Length 12 Kilometres | Highest point 857 metres
Stybarrow Dodd 843m, 2765ft, GR 343189
Watson’s Dodd 789m, 2588ft, GR 336196
Great Dodd 857m, 2811ft, GR 342206
Dodd is the old name for a rounded grassy hill, of which these three are the highest of all fifteen or so in the Lake District. The walk along the high-level ridges connecting them is easy and particularly rewarding, both on account of the extensive views and because they are unfrequented. In springtime they are the haunts of dotterel and golden plovers. These tops are more usually reached from the east where the approaches are more gradual, but the route from the west gives glimpses of rocky ravines as well as close-up views of the splendid and impressive Castle Rock of Triermain.
Park in the United Utilities car park at Legburthwaite on the west side of the St John’s in the Vale road. Walk south along the road to the telephone box at Stanah and turn left, crossing a high wall by a wooden stile. Cross the leat (capturing water for Thirlmere from Ladknott and Mill Gills) and a footbridge. A path rises steeply by the side of Stanah Gill, with views of its tumbling waterfalls. On reaching a sheepfold, the steep part is over and the path continues easily to Sticks Pass. Turn left, almost due north, to reach a minor top and then head NE to reach the upright blue slate slab marking the highest point of Stybarrow Dodd (5km, 676m, 2hr 25min).

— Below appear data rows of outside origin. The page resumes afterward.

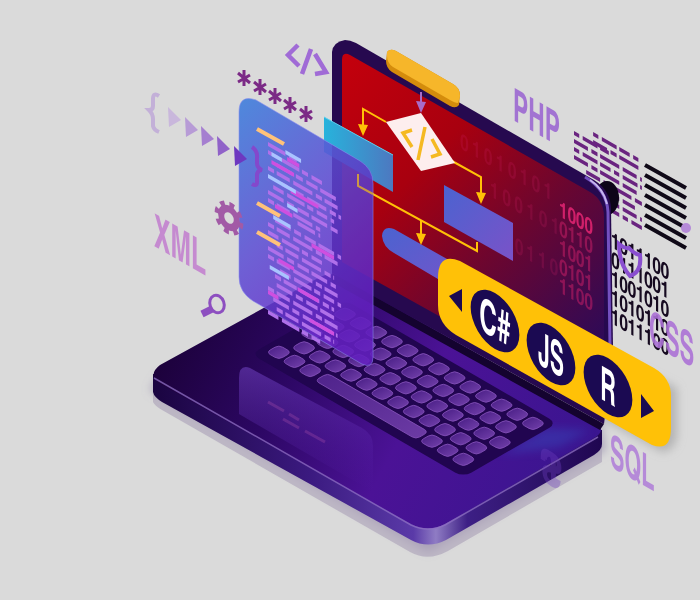
<!DOCTYPE html>
<html lang="en">
<head>
<meta charset="utf-8">
<title>Programming languages laptop</title>
<style>
:root{--bg:#dadada;--navy:#1b0a52;--yellow:#ffc107;--violet:#a06bd6;--lilac:#b58ad8;--plum:#5c1a78;--pink:#c58ad0}
html,body{margin:0;background:var(--bg);overflow:hidden}
svg{display:block;width:700px;height:600px}
text{font-family:"TeX Gyre Heros Cn","Liberation Sans",sans-serif;font-weight:700}
.word{font-size:46px}
.badge text{fill:#fff;font-size:47px;text-anchor:middle}
.badge circle,.arrow{fill:var(--navy)}
.flow{fill:none;stroke:var(--yellow);stroke-width:2}
.tip{fill:var(--yellow)}
.digits{font-size:22px}
.code{fill:none;stroke-width:4}
</style>
</head>
<body>
<svg viewBox="0 0 700 600" role="img" aria-label="Laptop with code, flow chart and programming languages">
<defs>
<linearGradient id="deck" x1="0" y1=".3" x2="1" y2=".6"><stop offset="0" stop-color="#1b0138"/><stop offset=".3" stop-color="#2c0763"/><stop offset=".6" stop-color="#4b1296"/><stop offset="1" stop-color="#3a1590"/></linearGradient>
<linearGradient id="edge"><stop offset="0" stop-color="#1a0440"/><stop offset=".35" stop-color="#3b1a80"/><stop offset=".58" stop-color="#5a3aa8"/><stop offset=".63" stop-color="#8f7cc4"/><stop offset=".7" stop-color="#3d1f85"/><stop offset="1" stop-color="#1f0650"/></linearGradient>
<linearGradient id="display" x1="0" y1="0" x2=".75" y2="1"><stop offset="0" stop-color="#c4000c"/><stop offset=".35" stop-color="#a8000f"/><stop offset=".65" stop-color="#6a0630"/><stop offset="1" stop-color="#2d0a58"/></linearGradient>
<linearGradient id="glass" x1="0" y1="0" x2=".5" y2="1"><stop offset="0" stop-color="#3f80dc" stop-opacity=".9"/><stop offset=".5" stop-color="#5f50d4" stop-opacity=".88"/><stop offset="1" stop-color="#6a22c8" stop-opacity=".85"/></linearGradient>
<linearGradient id="box" x1="0" y1="0" x2="1" y2="1"><stop offset="0" stop-color="#4b63d0"/><stop offset="1" stop-color="#7a52c8"/></linearGradient>
<linearGradient id="cyanBox"><stop offset="0" stop-color="#27b3dc"/><stop offset="1" stop-color="#4d78c0"/></linearGradient>
<linearGradient id="mirror" x1="0" y1="0" x2="0" y2="1"><stop offset="0" stop-color="#7a4ad0" stop-opacity=".5"/><stop offset="1" stop-color="#5a20b0" stop-opacity="0"/></linearGradient>
<linearGradient id="keys"><stop offset="0" stop-color="#50248c"/><stop offset="1" stop-color="#6b3aa4"/></linearGradient>
<filter id="soft" x="-20%" y="-20%" width="140%" height="140%"><feGaussianBlur stdDeviation="5"/></filter>
<rect id="key" width="14.5" height="14.5" rx="4.5" fill="url(#keys)" stroke="#8350b8" stroke-width=".8"/>
<g id="three"><use href="#key"/><use href="#key" x="18"/><use href="#key" x="36"/></g>
<g id="six"><use href="#three"/><use href="#three" x="54"/></g>
<g id="row"><use href="#six"/><use href="#six" x="108"/></g>
<g id="codeLines" class="code">
<path d="M0 0h34M34 62h26" stroke-dasharray="20 4 9 3"/>
<path d="M0 8h66M6 40h70M0 88h64M14 120h70M0 168h60" stroke-dasharray="12 4 20 3 7 4"/>
<path d="M10 16h72M0 48h82M8 72h76M0 104h78M10 136h66M6 152h74" stroke-dasharray="18 4 8 4 13 3"/>
<path d="M0 24h80M16 32h68M0 56h60M0 80h84M10 96h66M0 112h80M8 128h68M0 144h82M10 160h66" stroke-dasharray="7 3 15 4 22 4"/>
</g>
<g id="tag"><path d="M387 52Q390 48 396 51L453 84Q460 88 460 95L459 105Q456 109 450 106L392 72Q386 68 386 61Z"/></g>
<path id="tipDown" d="M-5 0L5 1L0 12Z"/>
<path id="play" d="M0 0L13 13L1 20Z"/>
</defs>

<g id="shadows" filter="url(#soft)">
<path d="M150 390L428 552L606 450L600 420L160 375Z" fill="#8c80a6" opacity=".6"/>
<path d="M460 340L662 452Q678 450 677 430V388L640 370Z" fill="#9a9a9a" opacity=".6"/>
</g>
<path id="ground-mirror" d="M153 393V402Q155 406 162 410L410 552Q428 562 448 551L602 462V440L428 540Z" fill="#aaa0b8" opacity=".6"/>

<g id="side-code">
<g transform="matrix(.87 .5 0 1 574 133)" class="code" stroke="#6a2480">
<path d="M0 0h40M22 -10h56M0 16h78M0 40h70M10 56h68" stroke-dasharray="6 4 17 3 12 4"/>
<path d="M0 8h78M0 24h72M14 32h64M0 48h78M22 -2h56" stroke-dasharray="16 4 7 3 22 4"/>
</g>
<path d="M645 165l41 23m-41 -13l41 23m-41 -13l41 23m-41 -13l41 23m-41 -13l41 23m-41 -13l41 23m-41 -13l41 23" stroke="#100a18" stroke-width="4"/>
<circle cx="686" cy="228" r="5" fill="var(--lilac)"/>
<ellipse cx="607" cy="198" rx="12" ry="17" fill="#0d0418"/>
</g>

<g id="laptop-base">
<path d="M153 374V392Q154 397 162 402L411 540Q428 549 446 540L594 455Q602 450 602 444V430Z" fill="url(#edge)"/>
<path d="M160 365L320 277Q332 271 344 278L594 420Q608 430 594 438L445 524Q428 533 411 524L160 384Q147 375 160 365Z" fill="url(#deck)"/>
<path d="M154 378L411 525Q428 533 445 525L598 437" fill="none" stroke="#8f70c4" stroke-width="1.5" opacity=".75"/>
<path d="M500 455L545 428L590 430L560 447Z" fill="#3558c8" opacity=".35" filter="url(#soft)"/>
<text class="word" transform="matrix(.87 .5 0 -1 540 446)" fill="#7040c0" opacity=".35" textLength="26" font-size="30">JS</text>
<path d="M239 378Q239 364 250 368L362 428Q373 434 373 446V492L239 414Z" fill="url(#mirror)"/>
<path d="M268 402l16 9m5 3l10 6m-16 -1l16 9m6 3l20 11" stroke="#a04aa8" stroke-width="3" opacity=".35"/>
</g>

<g id="keyboard" transform="matrix(.87 .505 -.87 .5 345 305)">
<rect x="-5" y="-5" width="244" height="108" rx="9" fill="#210550"/>
<use href="#row" x="2" y="2"/><use href="#key" x="218" y="2"/>
<use href="#row" x="8" y="21"/>
<use href="#row" x="2" y="40"/><use href="#key" x="218" y="40"/>
<use href="#row" x="12" y="59"/>
<use href="#three" x="2" y="78"/><rect x="58" y="78" width="116" height="14.5" rx="4.5" fill="url(#keys)" stroke="#8350b8" stroke-width=".8"/><use href="#three" x="178" y="78"/>
</g>

<g id="laptop-screen">
<path d="M332 52Q333 42 345 40Q350 40 356 43L594 180Q610 190 611 208L613 348L604 424L332 273Z" fill="#26094f"/>
<path d="M585 177Q607 190 608 212L610 345" fill="none" stroke="#7450c0" stroke-width="3"/>
<path d="M590 180Q603 188 607 204" fill="none" stroke="#c6b6ee" stroke-width="2"/>
<path d="M342 60Q342 51 350 55L590 192Q604 200 604 217V408L342 262Z" fill="url(#display)"/>
<path d="M332 273L604 424L600 430L330 281Z" fill="#14032f"/>
<g class="digits" fill="#d0206a">
<g opacity=".2"><text transform="matrix(.87 .5 0 1 460 148)" textLength="106">01010101</text><text transform="matrix(.87 .5 0 1 490 196)" textLength="80">100101</text><text transform="matrix(.87 .5 0 1 480 232)" textLength="90">0010110</text></g>
<text transform="matrix(.87 .5 0 1 559 216)" textLength="39">1000</text>
<g opacity=".5"><text transform="matrix(.87 .5 0 1 559 235)" textLength="39">0110</text><text transform="matrix(.87 .5 0 1 559 254)" textLength="39">1001</text><text transform="matrix(.87 .5 0 1 559 273)" textLength="39">0101</text><text transform="matrix(.87 .5 0 1 559 292)" textLength="39">1100</text></g>
</g>
</g>

<g id="flow-chart">
<path d="M324 117L393 155V192L324 152Z" fill="url(#cyanBox)"/>
<path d="M324 117L393 155" stroke="#5ad0ee" stroke-width="1"/>
<path d="M444 185L513 223V261L444 222Z" fill="url(#box)"/>
<path d="M382 236Q383 225 394 229L470 272V298L394 253Q383 247 382 236Z" fill="url(#box)"/>
<path class="flow" d="M386 122L363 109V128M452 161L481 177V196M358 174V186L477 251V242M421 221V238"/>
<g class="tip"><use href="#tipDown" x="363" y="124"/><use href="#tipDown" x="481" y="192"/><use href="#tipDown" x="421" y="233"/></g>
<path d="M386 122L421 113L455 163L421 171Z" fill="#fdeeee"/>
<path d="M412 130L403 133L412 147M432 139L440 154L431 157M425 127L418 160" fill="none" stroke="#f5b921" stroke-width="3.5"/>
<path d="M421 92V104" stroke="#a86cc8" stroke-width="2"/><use href="#tipDown" x="421" y="101" fill="#a86cc8"/>
<use href="#tag" fill="#d48c0c"/>
<path d="M387 52Q390 48 396 51L453 84Q460 88 460 96L458 103Q455 103 450 100L393 67Q387 63 387 56Z" fill="#f6b62a"/>
</g>

<g id="code-panel">
<path d="M239 112Q239 94 256 100L360 161Q373 169 373 184V357Q373 369 362 364L253 301Q239 292 239 277Z" fill="url(#glass)" stroke="#8a8cf0" stroke-opacity=".6"/>
<path d="M332 145L360 161Q373 169 373 184V357Q373 369 362 364L332 347Z" fill="#4a1ca0" opacity=".2"/>
<g transform="matrix(.87 .5 0 1 268 144)"><use href="#codeLines" stroke="#b070ea"/>
<path class="code" d="M22 4h14M4 16h26M26 34h32M8 58h20M50 76h26M12 110h18M34 128h24M0 148h12M48 152h28" stroke="#cf4fe0"/>
<path class="code" d="M4 8h12M20 -2h18M0 32h32M22 50h12M6 70h20M2 122h22" stroke="#a9c4ff"/></g>
<path d="M257 129l27 15m-27 59l23 13m-23 16l23 13" stroke="#ffc27a" stroke-width="4"/>
<path d="M358 174V186L373 194" class="flow" opacity=".65"/>
</g>

<g id="floating-symbols">
<path d="M298 45L288 55L299 66M315 54L326 72L315 74M311 49L302 74" fill="none" stroke="var(--violet)" stroke-width="4.5"/>
<g fill="none" stroke="#7b2a86" stroke-width="3"><path id="star" d="M244 70V86M238 73L250 83M238 82L250 75"/><use href="#star" x="16" y="9"/><use href="#star" x="31" y="18"/><use href="#star" x="46" y="27"/><use href="#star" x="62" y="36"/></g>
<path d="M159 96Q153 92 153 99V106Q153 110 149 110Q153 114 153 119V126Q154 130 159 132" fill="none" stroke="#c3b0d8" stroke-width="4"/>
<path d="M252 147Q258 151 257 158V163Q257 168 262 170Q257 170 257 176V182Q257 187 252 184" fill="none" stroke="#8448cc" stroke-width="4"/>
<use href="#play" x="168" y="107" fill="#c9b7dc"/><use href="#play" x="185" y="117" fill="#b79bd6"/><use href="#play" x="201" y="126" fill="#a57fd0"/><use href="#play" x="217" y="136" fill="#9062c8"/><use href="#play" x="234" y="146" fill="#6d38c0"/>
<g transform="matrix(.87 .35 0 1 229 218)" fill="none" stroke="#a25aa6"><circle r="9" stroke-width="7"/><circle r="14" stroke-width="5" stroke-dasharray="5.5 5.5"/></g>
<ellipse cx="217" cy="304" rx="7" ry="9" transform="rotate(-20 217 304)" fill="none" stroke="#8d4fc0" stroke-width="3"/>
<path d="M212 309L202 314" stroke="#8d4fc0" stroke-width="7"/>
</g>

<g id="binary" class="digits" fill="#160a20">
<text transform="matrix(.87 .5 0 1 611 247)" textLength="67">1011100</text>
<text transform="matrix(.87 .5 0 1 611 266)" textLength="67">0111001</text>
<text transform="matrix(.87 .5 0 1 611 285)" textLength="67">1001010</text>
<text transform="matrix(.87 .5 0 1 611 304)" textLength="67">1010110</text>
<text transform="matrix(.87 .5 0 1 611 323)" textLength="67">1011100</text>
</g>
<path id="shield" d="M619 244Q625 249 629 248Q634 254 640 255Q642 272 630 276Q619 264 619 244Z" fill="none" stroke="#8a4fd0" stroke-width="4"/>
<g id="language-words" class="word">
<text class="word" transform="matrix(.87 .5 0 1 513 120)" textLength="54" lengthAdjust="spacingAndGlyphs" fill="#a273d2">PHP</text>
<text class="word" transform="matrix(.87 .5 0 1 154 246)" textLength="60" lengthAdjust="spacingAndGlyphs" fill="var(--pink)">XML</text>
<text class="word" transform="matrix(.87 .5 0 1 610 466)" textLength="51" lengthAdjust="spacingAndGlyphs" fill="var(--lilac)">SQL</text>
<text class="word" transform="matrix(.87 .5 0 1 649 342)" textLength="52" lengthAdjust="spacingAndGlyphs" fill="#ac72d6" opacity=".9">CSS</text>
</g>

<g id="language-switcher">
<path d="M438 278Q438 252 460 261L654 368Q671 378 671 396V428Q671 452 652 445L456 335Q438 324 438 305Z" fill="var(--yellow)"/>
<path class="arrow" d="M449 296L462 289V312ZM641 394L654 411L641 418Z"/>
<g class="badge" transform="matrix(.87 .5 0 1 495 321)"><circle r="28"/><text y="17" textLength="36" lengthAdjust="spacingAndGlyphs">C#</text></g>
<g class="badge" transform="matrix(.87 .5 0 1 551 354)"><circle r="28"/><text y="17" textLength="30" lengthAdjust="spacingAndGlyphs">JS</text></g>
<g class="badge" transform="matrix(.87 .5 0 1 608 386)"><circle r="28"/><text y="17" textLength="18" lengthAdjust="spacingAndGlyphs">R</text></g>
</g>
</svg>
</body>
</html>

After appreciating the extensive views, join the path which lead NW to Watson’s Dodd, slightly offset from the line of the ridge. To reach Great Dodd, the line is now NE, rising about 54m after an almost imperceptible descent. In mist, take care to avoid the path which forks left here to contour round Millgill Head. The large shelter cairn on top is 100 metres further south than the highest point but it is a better spot for views (8.5km, 772m, 3hr 25min).
To descend, head SW then west to Little Dodd, avoiding the main path which curves around to Calfhow Pike and Clough Head. Little Dodd is no more than a rounded protuberance, but from it you should be able to spot a cairn, ESE, which is the next point to aim for. There is no descent path but the ground is mainly short grass and easy underfoot. As the distant hills disappear from view, Castle Rock looms larger, with the overhanging north face on the right. When the ground steepens, a path develops and leads to the only possible crossing place of Mill Gill, between the upper and lower ravines. Go left over the neck of ground connecting Castle Rock with the fell, through a narrow open gateway and down to reach the leat at a point where it emerges from a tunnel. Turn right and follow the path along the upper edge of a small copse of larches. After crossing a slate stile, go down at the side of the wall to reach the road exactly opposite a path into the car park (12.5km, 4hr 25min).